Recently, I’ve heard and read arguments against permanent DST and in favour of permanent Standard Time. Experts on sleep (not cats, but people who study sleep scientifically) say that year round DST would diverge too much from the natural sleep-wake cycle baked into our physiology. Especially in northern latitudes, sunrise in winter would happen as late as 10 a.m., which would mess us up as much as the twice a year clock change, only the effect would be of longer duration. So we’d experience more grumpiness, accidents, heart attacks, etc.
It seems that morning light has all kinds of benefits, both mental and physical. Forcing people to get up and out while their brain and body think they should still be asleep has bad effects such as depression, anxiety, sleep problems, and even obesity. Standard Time synchs clocks with sunrise better than Daylight Time would if the latter were maintained in winter. The later sunrises and lingering evenings of Daylight Time in summer are not shown to have those fundamental benefits.
These arguments do make sense to me, now that I’ve heard them expressed by different experts and thought about them for a while. To be truthful, the clock changes didn’t bother me that much when I was working, but then I’m lucky to have few problems getting to sleep and staying that way for at least 7 hours. And now that I’m retired, being on time isn’t as important. I lived in the province of Saskatchewan for twelve years (1980 to 1992), where permanent Standard Time is in place, with no plans to change, as far as I know. The only inconvenience there was figuring out what time it was in other places before making a phone call.
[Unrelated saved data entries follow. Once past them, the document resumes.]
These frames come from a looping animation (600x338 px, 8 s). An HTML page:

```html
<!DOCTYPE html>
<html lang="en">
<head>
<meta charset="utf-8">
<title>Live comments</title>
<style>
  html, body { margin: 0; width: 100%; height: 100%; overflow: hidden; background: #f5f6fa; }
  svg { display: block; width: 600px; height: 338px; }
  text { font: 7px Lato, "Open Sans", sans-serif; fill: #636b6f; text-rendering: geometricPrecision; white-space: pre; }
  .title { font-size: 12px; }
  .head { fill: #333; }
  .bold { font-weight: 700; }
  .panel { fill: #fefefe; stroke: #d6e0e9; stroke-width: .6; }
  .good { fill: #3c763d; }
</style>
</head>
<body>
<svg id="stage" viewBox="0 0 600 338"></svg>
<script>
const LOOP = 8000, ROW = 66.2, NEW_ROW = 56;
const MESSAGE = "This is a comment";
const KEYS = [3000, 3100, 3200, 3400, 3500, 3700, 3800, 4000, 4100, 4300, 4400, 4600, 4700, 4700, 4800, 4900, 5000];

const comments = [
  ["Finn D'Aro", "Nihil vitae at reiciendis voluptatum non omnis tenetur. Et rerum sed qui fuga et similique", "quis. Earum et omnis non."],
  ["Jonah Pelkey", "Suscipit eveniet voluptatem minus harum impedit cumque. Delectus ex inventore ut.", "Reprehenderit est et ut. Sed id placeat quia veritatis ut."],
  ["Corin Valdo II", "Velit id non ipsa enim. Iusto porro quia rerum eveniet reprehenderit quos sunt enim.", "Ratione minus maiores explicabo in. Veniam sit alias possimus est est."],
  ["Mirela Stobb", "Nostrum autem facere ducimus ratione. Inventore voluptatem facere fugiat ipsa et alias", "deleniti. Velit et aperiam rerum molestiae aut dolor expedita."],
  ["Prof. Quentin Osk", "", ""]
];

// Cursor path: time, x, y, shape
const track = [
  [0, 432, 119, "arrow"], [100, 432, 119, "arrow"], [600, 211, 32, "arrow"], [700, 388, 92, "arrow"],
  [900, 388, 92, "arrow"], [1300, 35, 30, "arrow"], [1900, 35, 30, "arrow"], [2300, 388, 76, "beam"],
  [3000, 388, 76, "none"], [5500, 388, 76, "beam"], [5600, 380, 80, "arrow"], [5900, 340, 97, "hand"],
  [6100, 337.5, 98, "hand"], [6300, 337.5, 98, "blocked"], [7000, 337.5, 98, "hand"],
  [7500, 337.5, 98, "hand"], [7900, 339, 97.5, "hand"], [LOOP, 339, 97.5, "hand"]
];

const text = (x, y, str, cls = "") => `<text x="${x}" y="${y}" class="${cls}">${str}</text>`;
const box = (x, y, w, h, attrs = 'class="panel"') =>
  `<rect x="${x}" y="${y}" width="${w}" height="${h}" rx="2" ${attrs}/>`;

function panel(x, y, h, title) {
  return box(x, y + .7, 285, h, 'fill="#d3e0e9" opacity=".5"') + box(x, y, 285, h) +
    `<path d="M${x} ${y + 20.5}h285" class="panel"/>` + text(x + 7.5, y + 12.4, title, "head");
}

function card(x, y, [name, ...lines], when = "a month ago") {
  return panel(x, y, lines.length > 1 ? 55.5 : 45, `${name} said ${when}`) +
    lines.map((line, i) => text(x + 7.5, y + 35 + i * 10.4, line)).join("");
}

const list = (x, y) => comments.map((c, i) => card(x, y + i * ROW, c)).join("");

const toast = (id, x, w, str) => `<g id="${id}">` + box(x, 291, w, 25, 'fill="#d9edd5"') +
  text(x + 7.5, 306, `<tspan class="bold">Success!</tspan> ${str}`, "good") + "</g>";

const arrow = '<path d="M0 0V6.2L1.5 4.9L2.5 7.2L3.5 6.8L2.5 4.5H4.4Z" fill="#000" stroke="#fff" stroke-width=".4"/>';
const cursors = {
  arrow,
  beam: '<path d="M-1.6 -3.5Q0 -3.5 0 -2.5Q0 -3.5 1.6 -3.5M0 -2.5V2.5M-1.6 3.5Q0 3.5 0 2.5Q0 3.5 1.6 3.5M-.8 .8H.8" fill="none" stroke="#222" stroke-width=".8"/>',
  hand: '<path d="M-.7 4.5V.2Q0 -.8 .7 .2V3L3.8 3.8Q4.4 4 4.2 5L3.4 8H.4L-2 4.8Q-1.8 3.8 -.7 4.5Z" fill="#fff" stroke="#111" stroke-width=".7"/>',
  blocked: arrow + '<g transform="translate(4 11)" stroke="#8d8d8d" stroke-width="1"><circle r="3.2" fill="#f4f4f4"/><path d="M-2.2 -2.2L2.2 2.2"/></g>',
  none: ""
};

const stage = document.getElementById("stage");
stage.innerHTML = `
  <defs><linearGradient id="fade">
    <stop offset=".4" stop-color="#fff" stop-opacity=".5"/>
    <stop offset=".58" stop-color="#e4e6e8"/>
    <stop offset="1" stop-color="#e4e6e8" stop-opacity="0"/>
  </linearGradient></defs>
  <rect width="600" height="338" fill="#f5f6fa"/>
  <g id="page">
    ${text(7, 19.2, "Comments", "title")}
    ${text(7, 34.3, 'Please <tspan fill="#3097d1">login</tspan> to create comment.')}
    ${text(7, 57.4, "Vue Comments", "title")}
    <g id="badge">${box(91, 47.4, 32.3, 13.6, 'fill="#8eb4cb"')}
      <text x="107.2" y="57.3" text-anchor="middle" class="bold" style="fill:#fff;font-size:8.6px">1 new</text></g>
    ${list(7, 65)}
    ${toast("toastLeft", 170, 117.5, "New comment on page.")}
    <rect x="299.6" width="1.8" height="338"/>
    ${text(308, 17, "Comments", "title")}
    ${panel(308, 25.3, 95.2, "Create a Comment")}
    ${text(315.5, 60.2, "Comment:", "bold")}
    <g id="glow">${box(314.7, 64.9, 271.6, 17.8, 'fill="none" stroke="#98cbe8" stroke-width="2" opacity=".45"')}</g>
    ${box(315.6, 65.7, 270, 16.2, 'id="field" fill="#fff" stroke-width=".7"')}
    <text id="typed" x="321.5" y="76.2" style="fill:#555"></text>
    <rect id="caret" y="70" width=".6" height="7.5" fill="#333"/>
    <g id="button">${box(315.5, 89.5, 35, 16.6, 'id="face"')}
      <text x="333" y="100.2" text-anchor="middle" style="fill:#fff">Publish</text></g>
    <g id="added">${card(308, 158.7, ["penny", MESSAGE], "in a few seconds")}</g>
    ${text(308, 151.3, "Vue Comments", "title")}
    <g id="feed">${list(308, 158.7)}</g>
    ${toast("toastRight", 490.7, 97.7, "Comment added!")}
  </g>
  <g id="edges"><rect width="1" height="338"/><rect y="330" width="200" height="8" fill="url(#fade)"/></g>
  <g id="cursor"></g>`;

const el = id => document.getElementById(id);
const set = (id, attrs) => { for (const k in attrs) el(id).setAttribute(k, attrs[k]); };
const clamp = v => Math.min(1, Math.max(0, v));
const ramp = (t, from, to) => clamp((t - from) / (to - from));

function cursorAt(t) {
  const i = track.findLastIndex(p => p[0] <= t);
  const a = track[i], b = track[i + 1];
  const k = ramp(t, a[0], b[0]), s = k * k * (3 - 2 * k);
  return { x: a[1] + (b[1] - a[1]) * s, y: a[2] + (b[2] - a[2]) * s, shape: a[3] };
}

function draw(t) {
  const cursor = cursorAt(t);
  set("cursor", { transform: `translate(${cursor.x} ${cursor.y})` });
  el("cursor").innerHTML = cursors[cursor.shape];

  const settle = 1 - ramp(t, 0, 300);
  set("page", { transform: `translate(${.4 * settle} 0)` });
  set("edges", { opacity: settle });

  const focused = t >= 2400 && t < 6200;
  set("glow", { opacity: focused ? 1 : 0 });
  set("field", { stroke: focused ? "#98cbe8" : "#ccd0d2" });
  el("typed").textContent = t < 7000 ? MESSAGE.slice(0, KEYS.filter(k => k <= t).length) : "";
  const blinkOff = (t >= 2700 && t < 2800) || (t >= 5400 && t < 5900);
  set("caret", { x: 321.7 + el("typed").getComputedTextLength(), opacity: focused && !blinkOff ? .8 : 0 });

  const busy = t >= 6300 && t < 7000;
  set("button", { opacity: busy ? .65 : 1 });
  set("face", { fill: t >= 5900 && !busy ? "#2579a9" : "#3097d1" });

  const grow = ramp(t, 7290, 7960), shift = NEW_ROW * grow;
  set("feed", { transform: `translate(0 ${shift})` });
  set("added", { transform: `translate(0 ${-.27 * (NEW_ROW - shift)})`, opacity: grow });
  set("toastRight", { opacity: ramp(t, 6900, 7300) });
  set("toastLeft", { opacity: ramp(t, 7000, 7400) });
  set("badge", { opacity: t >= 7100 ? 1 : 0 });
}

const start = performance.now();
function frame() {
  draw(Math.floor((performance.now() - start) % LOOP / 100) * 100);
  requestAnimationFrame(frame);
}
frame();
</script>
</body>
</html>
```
What do you think of the semiannual clock change? Are you okay with “Spring forward, fall back,” or do you want it done away with?